In their heyday, opera houses were a must for up-and-coming Iowa communities that wanted to tout a cultural life in their town.

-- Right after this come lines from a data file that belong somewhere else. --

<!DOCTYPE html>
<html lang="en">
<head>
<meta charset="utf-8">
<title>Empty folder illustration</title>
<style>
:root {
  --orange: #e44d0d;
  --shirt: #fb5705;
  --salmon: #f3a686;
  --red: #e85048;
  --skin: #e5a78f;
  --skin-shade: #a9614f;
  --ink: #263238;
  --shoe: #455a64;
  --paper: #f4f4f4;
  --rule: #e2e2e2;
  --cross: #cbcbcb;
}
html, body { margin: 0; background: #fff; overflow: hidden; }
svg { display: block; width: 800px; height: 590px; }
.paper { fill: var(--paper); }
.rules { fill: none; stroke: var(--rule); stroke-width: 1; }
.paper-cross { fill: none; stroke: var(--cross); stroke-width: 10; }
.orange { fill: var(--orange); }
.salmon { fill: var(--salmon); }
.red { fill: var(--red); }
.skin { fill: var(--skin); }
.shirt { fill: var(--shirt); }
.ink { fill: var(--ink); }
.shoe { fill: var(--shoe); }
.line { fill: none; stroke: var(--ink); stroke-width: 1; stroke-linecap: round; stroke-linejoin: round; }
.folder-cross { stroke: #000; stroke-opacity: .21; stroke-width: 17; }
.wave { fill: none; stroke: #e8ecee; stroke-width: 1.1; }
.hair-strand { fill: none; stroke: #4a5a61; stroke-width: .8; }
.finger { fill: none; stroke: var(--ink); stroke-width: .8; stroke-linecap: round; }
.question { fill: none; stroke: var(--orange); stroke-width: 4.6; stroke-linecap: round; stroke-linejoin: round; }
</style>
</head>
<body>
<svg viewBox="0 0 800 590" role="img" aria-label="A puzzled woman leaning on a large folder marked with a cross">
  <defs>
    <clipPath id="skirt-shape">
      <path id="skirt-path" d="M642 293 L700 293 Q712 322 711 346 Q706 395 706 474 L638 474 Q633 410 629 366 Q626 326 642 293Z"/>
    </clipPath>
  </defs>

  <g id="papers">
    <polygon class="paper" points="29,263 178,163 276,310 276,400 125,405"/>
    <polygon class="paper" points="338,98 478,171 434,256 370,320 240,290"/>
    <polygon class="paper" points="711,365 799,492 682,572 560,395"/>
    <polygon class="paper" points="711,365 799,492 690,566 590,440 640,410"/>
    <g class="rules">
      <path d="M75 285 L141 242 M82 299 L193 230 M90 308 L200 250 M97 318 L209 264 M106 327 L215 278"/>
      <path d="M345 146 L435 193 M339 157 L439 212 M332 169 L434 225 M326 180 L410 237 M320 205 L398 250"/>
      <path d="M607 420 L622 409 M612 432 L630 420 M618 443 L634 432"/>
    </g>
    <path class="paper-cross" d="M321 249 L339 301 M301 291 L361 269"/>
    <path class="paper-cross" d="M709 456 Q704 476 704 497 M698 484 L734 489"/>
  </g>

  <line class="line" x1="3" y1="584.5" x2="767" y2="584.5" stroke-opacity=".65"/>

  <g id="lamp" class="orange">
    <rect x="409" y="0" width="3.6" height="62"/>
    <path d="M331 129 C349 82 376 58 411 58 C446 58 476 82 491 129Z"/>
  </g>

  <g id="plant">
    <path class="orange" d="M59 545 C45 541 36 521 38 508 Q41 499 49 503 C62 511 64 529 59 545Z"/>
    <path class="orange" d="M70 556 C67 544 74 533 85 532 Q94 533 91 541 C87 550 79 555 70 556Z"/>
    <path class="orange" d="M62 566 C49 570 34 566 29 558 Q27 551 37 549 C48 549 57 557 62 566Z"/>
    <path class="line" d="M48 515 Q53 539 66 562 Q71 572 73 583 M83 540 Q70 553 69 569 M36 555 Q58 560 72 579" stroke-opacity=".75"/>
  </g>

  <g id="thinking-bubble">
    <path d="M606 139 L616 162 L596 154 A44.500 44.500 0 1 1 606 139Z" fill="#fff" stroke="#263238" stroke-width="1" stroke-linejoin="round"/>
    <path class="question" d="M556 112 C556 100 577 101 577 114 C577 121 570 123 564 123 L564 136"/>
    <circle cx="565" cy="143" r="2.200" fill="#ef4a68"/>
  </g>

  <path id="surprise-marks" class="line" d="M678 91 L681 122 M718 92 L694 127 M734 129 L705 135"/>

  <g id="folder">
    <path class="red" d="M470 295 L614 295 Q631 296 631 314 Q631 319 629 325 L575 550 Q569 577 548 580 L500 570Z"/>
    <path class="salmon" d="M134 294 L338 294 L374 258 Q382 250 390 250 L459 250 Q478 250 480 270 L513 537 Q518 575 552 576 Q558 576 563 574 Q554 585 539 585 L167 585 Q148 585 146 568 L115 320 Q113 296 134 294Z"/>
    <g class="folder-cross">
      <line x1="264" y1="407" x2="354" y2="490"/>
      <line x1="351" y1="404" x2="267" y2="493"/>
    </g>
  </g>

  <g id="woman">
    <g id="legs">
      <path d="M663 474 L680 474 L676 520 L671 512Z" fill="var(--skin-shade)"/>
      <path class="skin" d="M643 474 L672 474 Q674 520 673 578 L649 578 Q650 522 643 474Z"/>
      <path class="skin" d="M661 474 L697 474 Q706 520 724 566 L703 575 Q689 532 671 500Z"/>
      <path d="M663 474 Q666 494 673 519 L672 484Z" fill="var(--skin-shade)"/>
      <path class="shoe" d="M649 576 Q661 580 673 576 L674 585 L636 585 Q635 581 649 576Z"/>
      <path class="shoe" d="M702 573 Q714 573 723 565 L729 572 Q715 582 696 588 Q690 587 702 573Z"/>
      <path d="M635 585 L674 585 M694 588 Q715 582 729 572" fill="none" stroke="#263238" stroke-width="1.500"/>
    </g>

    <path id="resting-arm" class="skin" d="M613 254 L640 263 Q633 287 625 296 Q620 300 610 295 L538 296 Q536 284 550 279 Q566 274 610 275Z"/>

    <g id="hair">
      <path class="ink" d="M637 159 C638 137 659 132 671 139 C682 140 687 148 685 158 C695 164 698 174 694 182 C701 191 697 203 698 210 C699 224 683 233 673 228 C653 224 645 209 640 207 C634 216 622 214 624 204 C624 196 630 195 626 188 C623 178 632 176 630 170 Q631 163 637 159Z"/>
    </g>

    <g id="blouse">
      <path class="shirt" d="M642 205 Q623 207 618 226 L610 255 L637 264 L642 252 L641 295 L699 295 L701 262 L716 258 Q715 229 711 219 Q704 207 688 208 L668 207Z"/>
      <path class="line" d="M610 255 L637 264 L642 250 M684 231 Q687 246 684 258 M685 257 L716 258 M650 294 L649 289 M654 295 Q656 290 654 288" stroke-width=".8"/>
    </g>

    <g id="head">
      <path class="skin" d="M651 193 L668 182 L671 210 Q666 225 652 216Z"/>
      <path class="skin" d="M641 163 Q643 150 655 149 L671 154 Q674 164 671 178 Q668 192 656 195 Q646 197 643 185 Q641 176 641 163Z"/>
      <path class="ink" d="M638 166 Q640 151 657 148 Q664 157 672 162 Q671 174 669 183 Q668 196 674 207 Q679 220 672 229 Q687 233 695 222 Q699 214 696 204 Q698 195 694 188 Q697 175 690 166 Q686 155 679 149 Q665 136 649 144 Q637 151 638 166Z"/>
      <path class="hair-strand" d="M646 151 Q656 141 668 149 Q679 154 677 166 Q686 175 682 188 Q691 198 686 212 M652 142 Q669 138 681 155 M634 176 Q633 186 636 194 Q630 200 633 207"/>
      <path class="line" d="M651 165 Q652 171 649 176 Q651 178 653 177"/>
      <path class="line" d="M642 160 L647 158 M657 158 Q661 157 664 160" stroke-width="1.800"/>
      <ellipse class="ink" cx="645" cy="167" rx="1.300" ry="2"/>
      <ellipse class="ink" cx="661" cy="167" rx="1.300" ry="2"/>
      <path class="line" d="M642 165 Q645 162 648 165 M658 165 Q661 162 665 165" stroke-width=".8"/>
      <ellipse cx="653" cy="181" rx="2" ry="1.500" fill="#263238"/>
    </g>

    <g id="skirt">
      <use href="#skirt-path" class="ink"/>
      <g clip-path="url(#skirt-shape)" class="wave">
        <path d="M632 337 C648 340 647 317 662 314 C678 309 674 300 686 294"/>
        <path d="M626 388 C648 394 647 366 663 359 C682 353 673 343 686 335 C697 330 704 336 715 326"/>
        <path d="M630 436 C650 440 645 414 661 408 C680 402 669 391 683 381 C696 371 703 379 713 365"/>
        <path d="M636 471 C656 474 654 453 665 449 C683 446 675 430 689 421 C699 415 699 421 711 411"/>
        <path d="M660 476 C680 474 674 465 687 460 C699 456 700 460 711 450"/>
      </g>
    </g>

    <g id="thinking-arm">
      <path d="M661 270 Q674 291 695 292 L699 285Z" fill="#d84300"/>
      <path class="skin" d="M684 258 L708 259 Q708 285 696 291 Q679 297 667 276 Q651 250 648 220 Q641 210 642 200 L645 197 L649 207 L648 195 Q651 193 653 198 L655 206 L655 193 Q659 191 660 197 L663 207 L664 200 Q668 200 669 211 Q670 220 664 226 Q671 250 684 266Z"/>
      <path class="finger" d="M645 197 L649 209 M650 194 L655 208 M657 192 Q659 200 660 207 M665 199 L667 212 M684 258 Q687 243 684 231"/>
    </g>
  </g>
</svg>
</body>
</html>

All the rage in the 1890s and early 1900s, opera houses were found even in the smallest Iowa communities.

“While it’s debatable how much opera was performed in them, that was the name they were given,” says Ken Sidey, the executive director of the Warren Cultural Center. “The word ‘theater’ was frowned on by many, and ‘opera’ sounded a lot classier.”

Opera houses opened their doors to traveling acts — vaudeville, magicians, famous singers and orators — as well as community events like graduations and silent movies.

While in many...